> **Rendered images with source text**
┏━━

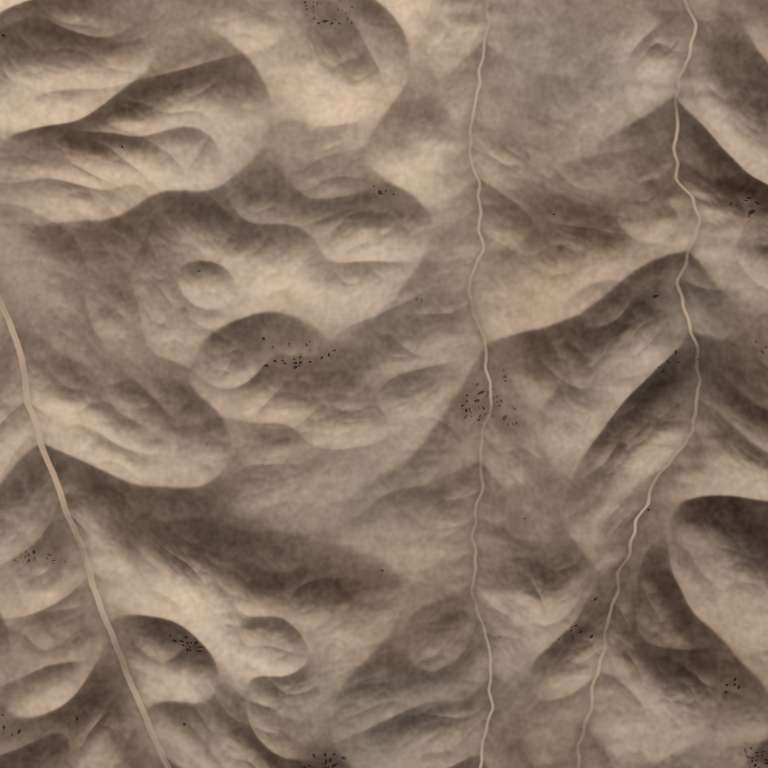
Write a Shadertoy shader that draws this texture.

```glsl
// Eroded desert hills seen from the air, with pale stream beds and a dirt road.
// A warped ridged gradient-noise height field is lit from the top of the canvas;
// spurs bend away from three wandering channels, and scrub dots the shaded slopes.

vec2 hash2(vec2 p) {
    vec3 q = fract(p.xyx * vec3(0.1031, 0.1030, 0.0973));
    q += dot(q, q.yzx + 33.33);
    return fract((q.xx + q.yz) * q.zy);
}

float corner(vec2 cell, vec2 offset) {
    return dot(2.0 * hash2(cell) - 1.0, offset);
}

float gradientNoise(vec2 p) {
    vec2 i = floor(p), f = p - i;
    vec2 u = f * f * f * (f * (f * 6.0 - 15.0) + 10.0);
    vec2 x = vec2(1.0, 0.0), y = vec2(0.0, 1.0);
    return mix(mix(corner(i, f), corner(i + x, f - x), u.x),
               mix(corner(i + y, f - y), corner(i + 1.0, f - 1.0), u.x), u.y);
}

// Horizontal distances to the road and the two streams
vec3 channelDistance(vec2 p) {
    vec3 x = vec3(0.215 - 0.36 * p.y, 0.635, 0.745 + 0.15 * smoothstep(0.0, 0.5, p.y));
    for (int i = 0; i < 3; i++) {
        float lane = float(i) * 7.37 + 3.4;
        float wander = i == 0 ? 0.4 : 1.0;
        x[i] += wander * (0.08 * gradientNoise(vec2(p.y * 4.5, lane))
              + 0.022 * gradientNoise(vec2(p.y * 15.0, lane + 2.0))
              + 0.007 * gradientNoise(vec2(p.y * 45.0, lane + 4.0)));
    }
    return abs(p.x - x);
}

float terrainHeight(vec2 p) {
    vec3 channels = channelDistance(p);
    float d = min(channels.x, min(channels.y, channels.z));

    // Spurs fall away on both sides of a channel
    vec2 q = vec2(p.x * 0.85, p.y + 0.075 * (1.0 - exp(-d / 0.11)));
    q += 0.075 * vec2(gradientNoise(p * 4.0), gradientNoise(p * 4.0 + 17.3));
    q += 0.008 * vec2(gradientNoise(p * 14.0 + 5.1), gradientNoise(p * 14.0 + 31.7));

    // Sharp crests, rounded valley floors; small ridges fade out at the large crests
    float height = 0.0, frequency = 4.8, steepness = 1.0, flank = 1.0;
    for (int i = 0; i < 5; i++) {
        float n = gradientNoise(q * frequency + float(i) * vec2(19.7, 7.3));
        float ridge = sqrt(n * n + 0.0001);
        height -= flank * steepness / frequency * ridge;
        if (i < 2) flank *= mix(0.35, 1.0, smoothstep(0.0, 0.22, ridge));
        q = mat2(0.8, 0.6, -0.6, 0.8) * q;
        frequency *= 1.95;
        steepness *= 0.58;
    }
    return height * mix(0.6, 1.0, smoothstep(0.0, 0.06, d));
}

// Clustered specks of shrub, one at most per jittered cell
float scrub(vec2 p) {
    vec2 warped = p + 0.012 * vec2(gradientNoise(p * 45.0), gradientNoise(p * 45.0 + 9.4));
    vec2 cell = floor(warped * 150.0);
    vec2 r = hash2(cell + 71.0);
    float cluster = smoothstep(0.22, 0.5, gradientNoise(p * vec2(6.0, 11.0) + 40.6));
    float radius = 0.15 + 0.25 * r.x;
    float d = length(fract(warped * 150.0) - 0.3 - 0.4 * r);
    float present = step(hash2(cell + 13.0).x, 0.6 * cluster);
    return present * (1.0 - smoothstep(radius - 0.15, radius + 0.15, d));
}

void mainImage(out vec4 fragColor, in vec2 fragCoord) {
    vec2 p = fragCoord / iResolution.y;

    // Slope toward the light
    vec2 lightStep = 0.0016 * normalize(vec2(0.1, 1.0));
    float slope = (terrainHeight(p - lightStep) - terrainHeight(p + lightStep)) / 0.0032;
    float tone = 0.47 + 0.58 * slope / sqrt(1.0 + 0.6 * slope * slope);

    // Broad soil changes and fine grain
    tone += 0.26 * gradientNoise(p * 2.5 + 8.2) + 0.20 * (p.y - p.x);
    tone += 0.15 * gradientNoise(p * 60.0) + 0.14 * gradientNoise(p * 135.0);
    vec3 shadedSoil = vec3(0.35, 0.29, 0.25);
    vec3 sunlitSoil = vec3(0.77, 0.68, 0.59);
    vec3 color = mix(shadedSoil, sunlitSoil, max(tone, -0.35));
    color += vec3(0.035, 0.0, -0.02) * gradientNoise(p * 5.0 + 23.0);

    // Scrub keeps to the darker slopes
    float shade = 1.0 - smoothstep(0.15, 0.45, tone);
    color = mix(color, vec3(0.15, 0.12, 0.10), 0.8 * shade * scrub(p));

    // Pale channel beds with faint dark banks
    vec3 d = channelDistance(p);
    vec3 halfWidth = vec3(0.0042, 0.0019, 0.0022);
    for (int i = 0; i < 3; i++) {
        float bed = 1.0 - smoothstep(halfWidth[i] - 0.0016, halfWidth[i] + 0.0016, d[i]);
        float wear = 0.6 + 0.9 * gradientNoise(vec2(p.y * 16.0, float(i) * 5.0 + 0.5));
        color *= 1.0 - 0.10 * exp(-pow(d[i] / 0.009, 2.0));
        color = mix(color, vec3(0.73, 0.63, 0.54), bed * clamp(wear, 0.25, 0.9));
    }

    fragColor = vec4(clamp(color, 0.0, 1.0), 1.0);
}
```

┗━━

> **What is needed**
Reply with one number only, the count of lines above that hold the string "flank".

> **Problem solution**
3